One good example of such an undertaking is a 10 kilometer long coastal dyke at the mouth of the Chao Phraya River. The project started back in 1992, to prevent floods and defend against storm surges reaching Samut Prakan, where an industrial estate is located. The construction was done on a stretch of very soft mud flat, which usually is submerged at high tides. As the soil over which the dyke was built is too soft and such a project was the first of its kind, a German consultancy firm was hired to oversee the foundation treatment using a new technology not yet familiar in Thailand, then. Today, the said coastal dyke is still serving its purposes efficiently. I learned about that dyke from a Myanmar water resources engineer, who undertook the construction of that dyke as a project manager.
In anticipation of the looming ocean rises, our country too should take the example of Thailand and consider building coastal dykes at the major river mouths, namely the Ayeyarwady River delta entrances, the Yangon River, the Ngawun or Pathein River, the Salween River and the Kaladan River in Rakhine, for instance. Here to drive home my point, allow me to briefly mention the tidal conditions in the Yangon River. The tidal range, the difference between the heights of low and high tides, is about 20 feet average in normal circumstances, if I remember correctly. There could be a couple of feet more during the extra-ordinarly high tides, thus during such times the low lying places in Yangon were usually submerged, in the past, but in recent days those conditions seem to have improved.

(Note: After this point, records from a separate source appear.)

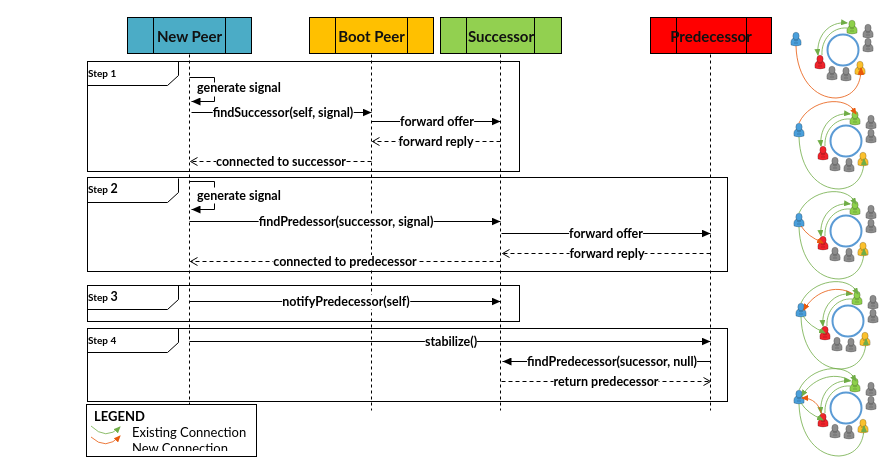
<!DOCTYPE html>
<html lang="en">
<head>
<meta charset="utf-8">
<title>Peer join sequence</title>
<style>
:root {
  --ink: #000;
  --paper: #fff;
  --new-peer: #4bacc6;
  --boot-peer: #ffc000;
  --successor: #92d050;
  --predecessor: #f00;
  --existing: #70ad47;
  --fresh: #e8590c;
  --ring: #5b9bd5;
  --idle: #8c8c8c;
}
* { box-sizing: border-box; margin: 0; }
body { width: 889px; height: 470px; overflow: hidden; background: var(--paper); }
.diagram {
  position: relative; width: 889px; height: 470px; overflow: hidden;
  font: 700 12.5px/16px Lato, "Open Sans", sans-serif; color: var(--ink);
}
.diagram > svg { position: absolute; left: 0; top: 0; }
.actor {
  position: absolute; left: var(--x); top: 17px; width: var(--w); height: 37px;
  display: flex; align-items: center; justify-content: center;
  border: 1px solid var(--ink); background: var(--fill);
  font-size: 15px; color: #111; white-space: nowrap;
}
.actor::before {
  content: ""; position: absolute; top: 0; bottom: 0; left: 25px; right: var(--inset, 25px);
  border: solid var(--ink); border-width: 0 1px;
}
.actor span { position: relative; }
.step {
  position: absolute; left: 87px; top: var(--y); width: var(--w); height: var(--h);
  border: 1px solid var(--ink);
}
.step h2 { font-size: 10px; line-height: 22px; white-space: nowrap; }
.step h2 b { font-size: 12.5px; }
.message {
  position: absolute; left: var(--x); top: var(--y); transform: translate(-50%, -50%);
  background: var(--paper); white-space: nowrap; line-height: 14px;
}
.self { transform: translate(0, -50%); background: none; }
.legend {
  position: absolute; left: 86px; top: 404px; width: 171px; height: 53px;
  border: 1px solid var(--ink); background: var(--paper);
}
.legend h2 { font-size: 13px; line-height: 16px; padding: 3px 0 0 7px; }
.legend ul {
  list-style: none; padding: 0 0 0 45px; height: 27px; overflow: hidden;
  font-weight: 400; font-size: 13px; line-height: 16px; white-space: nowrap;
}
.legend svg { position: absolute; left: 0; top: 0; }
.line { fill: none; stroke: var(--ink); stroke-width: 1; }
.dashed { stroke-dasharray: 4 3; }
.lifeline { stroke-dasharray: 3 3; }
.existing { fill: none; stroke: var(--existing); stroke-width: .8; }
.fresh { fill: none; stroke: var(--fresh); stroke-width: .8; }
</style>
</head>
<body>
<main class="diagram">

  <header>
    <div class="actor" style="--x:127px;--w:125px;--fill:var(--new-peer)"><span>New Peer</span></div>
    <div class="actor" style="--x:309px;--w:125px;--fill:var(--boot-peer)"><span>Boot Peer</span></div>
    <div class="actor" style="--x:440px;--w:122px;--fill:var(--successor);--inset:26px"><span>Successor</span></div>
    <div class="actor" style="--x:650px;--w:122px;--fill:var(--predecessor);--inset:24px"><span>Predecessor</span></div>
  </header>

  <section class="step" style="--y:61px;--w:433px;--h:111px"><h2>Step 1</h2></section>
  <section class="step" style="--y:177px;--w:641px;--h:95px"><h2>Step <b>2</b></h2></section>
  <section class="step" style="--y:285px;--w:433px;--h:37px"><h2>Step <b>3</b></h2></section>
  <section class="step" style="--y:328px;--w:641px;--h:74px"><h2>Step 4</h2></section>

  <svg width="889" height="470" viewBox="0 0 889 470" aria-hidden="true">
    <defs>
      <marker id="call" markerUnits="userSpaceOnUse" markerWidth="10" markerHeight="8" refX="9" refY="4" orient="auto"><polygon points="0,0 9,4 0,8"/></marker>
      <marker id="reply" markerUnits="userSpaceOnUse" markerWidth="10" markerHeight="10" refX="8" refY="5" orient="auto"><polyline class="line" points="1,1 8,5 1,9"/></marker>
      <path id="tab" class="line" d="M0 24H80L91 14V0"/>
    </defs>
    <g transform="translate(.5 .5)">
      <g class="line lifeline">
        <path d="M189 54V410M371 54V410M500 54V410M710 54V410"/>
      </g>
      <use href="#tab" x="87" y="61"/>
      <use href="#tab" x="87" y="178"/>
      <use href="#tab" x="87" y="285"/>
      <use href="#tab" x="87" y="328"/>

      <g class="line">
        <path d="M189 77H214V82"/>
        <path d="M214 96V101H191" marker-end="url(#call)"/>
        <path d="M189 181H214V187"/>
        <path d="M214 203V209H191" marker-end="url(#call)"/>
        <path d="M191 112H371" marker-end="url(#call)"/>
        <path d="M371 121H500" marker-end="url(#call)"/>
        <path d="M189 221H500" marker-end="url(#call)"/>
        <path d="M501 233H710" marker-end="url(#call)"/>
        <path d="M189 301H500" marker-end="url(#call)"/>
        <path d="M189 341H710" marker-end="url(#call)"/>
        <path d="M710 361H502" marker-end="url(#call)"/>
      </g>
      <g class="line dashed">
        <path d="M500 141H372" marker-end="url(#reply)"/>
        <path d="M371 161H190" marker-end="url(#reply)"/>
        <path d="M710 253H502" marker-end="url(#reply)"/>
        <path d="M500 261H190" marker-end="url(#reply)"/>
        <path d="M501 381H710" marker-end="url(#reply)"/>
      </g>
    </g>
  </svg>

  <p class="message self" style="--x:197px;--y:88px">generate signal</p>
  <p class="message" style="--x:283px;--y:113px">findSuccessor(self, signal)</p>
  <p class="message" style="--x:437px;--y:122px">forward offer</p>
  <p class="message" style="--x:436px;--y:142px">forward reply</p>
  <p class="message" style="--x:281px;--y:162px">connected to successor</p>

  <p class="message self" style="--x:197px;--y:196px">generate signal</p>
  <p class="message" style="--x:346px;--y:222px">findPredessor(successor, signal)</p>
  <p class="message" style="--x:606px;--y:234px">forward offer</p>
  <p class="message" style="--x:607px;--y:254px">forward reply</p>
  <p class="message" style="--x:345px;--y:262px">connected to predecessor</p>

  <p class="message" style="--x:346px;--y:302px">notifyPredecessor(self)</p>

  <p class="message" style="--x:451px;--y:342px">stabilize()</p>
  <p class="message" style="--x:612px;--y:362px">findPredecessor(sucessor, null)</p>
  <p class="message" style="--x:606px;--y:382px">return predecessor</p>

  <svg width="889" height="470" viewBox="0 0 889 470" role="img" aria-label="Ring of peers after each step">
    <defs>
      <marker id="existing-tip" markerUnits="userSpaceOnUse" markerWidth="7" markerHeight="6" refX="6" refY="3" orient="auto-start-reverse"><polygon points="0,0 7,3 0,6" fill="#70ad47"/></marker>
      <marker id="fresh-tip" markerUnits="userSpaceOnUse" markerWidth="7" markerHeight="6" refX="6" refY="3" orient="auto-start-reverse"><polygon points="0,0 7,3 0,6" fill="#e8590c"/></marker>
      <g id="peer" stroke="#000" stroke-opacity=".3" stroke-width=".7">
        <path d="M-5 6Q-6 0-2 -1H2Q6 0 5 6Q0 8-5 6Z"/>
        <ellipse cy="-3" rx="3.2" ry="3.8"/>
        <path d="M-2 1Q0 3 2 1M-2 4H2" fill="none"/>
      </g>
      <g id="ring">
        <circle cx="843" cy="50" r="15.5" fill="none" stroke="#5b9bd5" stroke-width="2"/>
        <use href="#peer" x="796" y="39" fill="#4a9fdb"/>
        <use href="#peer" x="852" y="27" fill="#8ed04b"/>
        <use href="#peer" x="820" y="62" fill="#f0232b"/>
        <use href="#peer" x="860" y="68" fill="#fbc02d"/>
        <g fill="#8c8c8c">
          <use href="#peer" x="868" y="31"/>
          <use href="#peer" x="868" y="45"/>
          <use href="#peer" x="832" y="73"/>
          <use href="#peer" x="846" y="74"/>
        </g>
        <g class="existing">
          <path d="M818 55C816 36 829 21 847 23" marker-start="url(#existing-tip)" marker-end="url(#existing-tip)"/>
          <path d="M822 55C821 40 832 27 847 28"/>
        </g>
      </g>
      <path id="boot-link" d="M796 46C797 79 815 98 836 98C853 97 861 85 861 69"/>
      <path id="successor-link" d="M796 32C807 8 843 4 852 21"/>
      <path id="predecessor-link" d="M798 45Q805 56 819 61"/>
    </defs>

    <g>
      <use href="#ring"/>
      <use href="#boot-link" class="fresh" marker-end="url(#fresh-tip)"/>
      <path class="fresh" d="M861 74V68" marker-end="url(#fresh-tip)"/>
    </g>
    <g transform="translate(3 91)">
      <use href="#ring"/>
      <use href="#boot-link" class="existing"/>
      <path class="existing" d="M861 74V68" marker-end="url(#existing-tip)"/>
      <use href="#successor-link" class="fresh"/>
      <path class="fresh" d="M849 17L853 23" marker-end="url(#fresh-tip)"/>
    </g>
    <g transform="translate(3 181)">
      <use href="#ring"/>
      <use href="#boot-link" class="existing"/>
      <path class="existing" d="M861 74V68" marker-end="url(#existing-tip)"/>
      <use href="#successor-link" class="existing"/>
      <path class="existing" d="M849 17L853 23" marker-end="url(#existing-tip)"/>
      <use href="#predecessor-link" class="fresh"/>
      <path class="fresh" d="M814 59L820 62" marker-end="url(#fresh-tip)"/>
    </g>
    <g transform="translate(5 271)">
      <use href="#ring"/>
      <use href="#boot-link" class="existing"/>
      <path class="existing" d="M861 74V68" marker-end="url(#existing-tip)"/>
      <use href="#successor-link" class="existing"/>
      <path class="existing" d="M849 17L853 23" marker-end="url(#existing-tip)"/>
      <use href="#predecessor-link" class="existing"/>
      <path class="existing" d="M814 59L820 62" marker-end="url(#existing-tip)"/>
      <path class="fresh" d="M848 23C830 12 808 22 799 39" marker-end="url(#fresh-tip)"/>
    </g>
    <g transform="translate(3 358)">
      <use href="#ring"/>
      <use href="#boot-link" class="existing"/>
      <path class="existing" d="M861 74V68" marker-end="url(#existing-tip)"/>
      <use href="#successor-link" class="existing"/>
      <path class="existing" d="M849 17L853 23" marker-end="url(#existing-tip)"/>
      <path class="existing" d="M848 23C830 12 808 22 799 38" marker-end="url(#existing-tip)"/>
      <use href="#predecessor-link" class="existing"/>
      <path class="existing" d="M814 59L820 62" marker-end="url(#existing-tip)"/>
      <path class="fresh" d="M819 57C816 46 810 40 799 40" marker-end="url(#fresh-tip)"/>
    </g>
  </svg>

  <aside class="legend">
    <h2>LEGEND</h2>
    <ul>
      <li>Existing Connection</li>
      <li>New Connection</li>
    </ul>
    <svg width="45" height="50" viewBox="0 0 45 50" aria-hidden="true">
      <path class="existing" d="M4 21Q19 36 33 22" marker-end="url(#existing-tip)"/>
      <path class="fresh" d="M4 32Q19 46 33 31" marker-end="url(#fresh-tip)"/>
    </svg>
  </aside>
</main>
</body>
</html>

However, we should not ignore the fact that sea levels are expected to rise rapidly unless global warming is maintained at 1.5°C or lower, above the pre-industrial levels, an ambitious target set by the Paris climate agreement (COP21). Thus, with the worsening climate change, the effect of the rising sea levels due to the melting of ice glaciers could exacerbate the floods in Yangon area in the near future. To my knowledge, our Irrigation Department at one time had planned to build such coastal dykes at the entrances to the Ayeyarwady delta. I knew this for a fact, because in 1984 I had helped someone to translate that plan written in English into Burmese. If it should have been implemented, the loss of lives and properties due to Cyclone Nargis would be far less.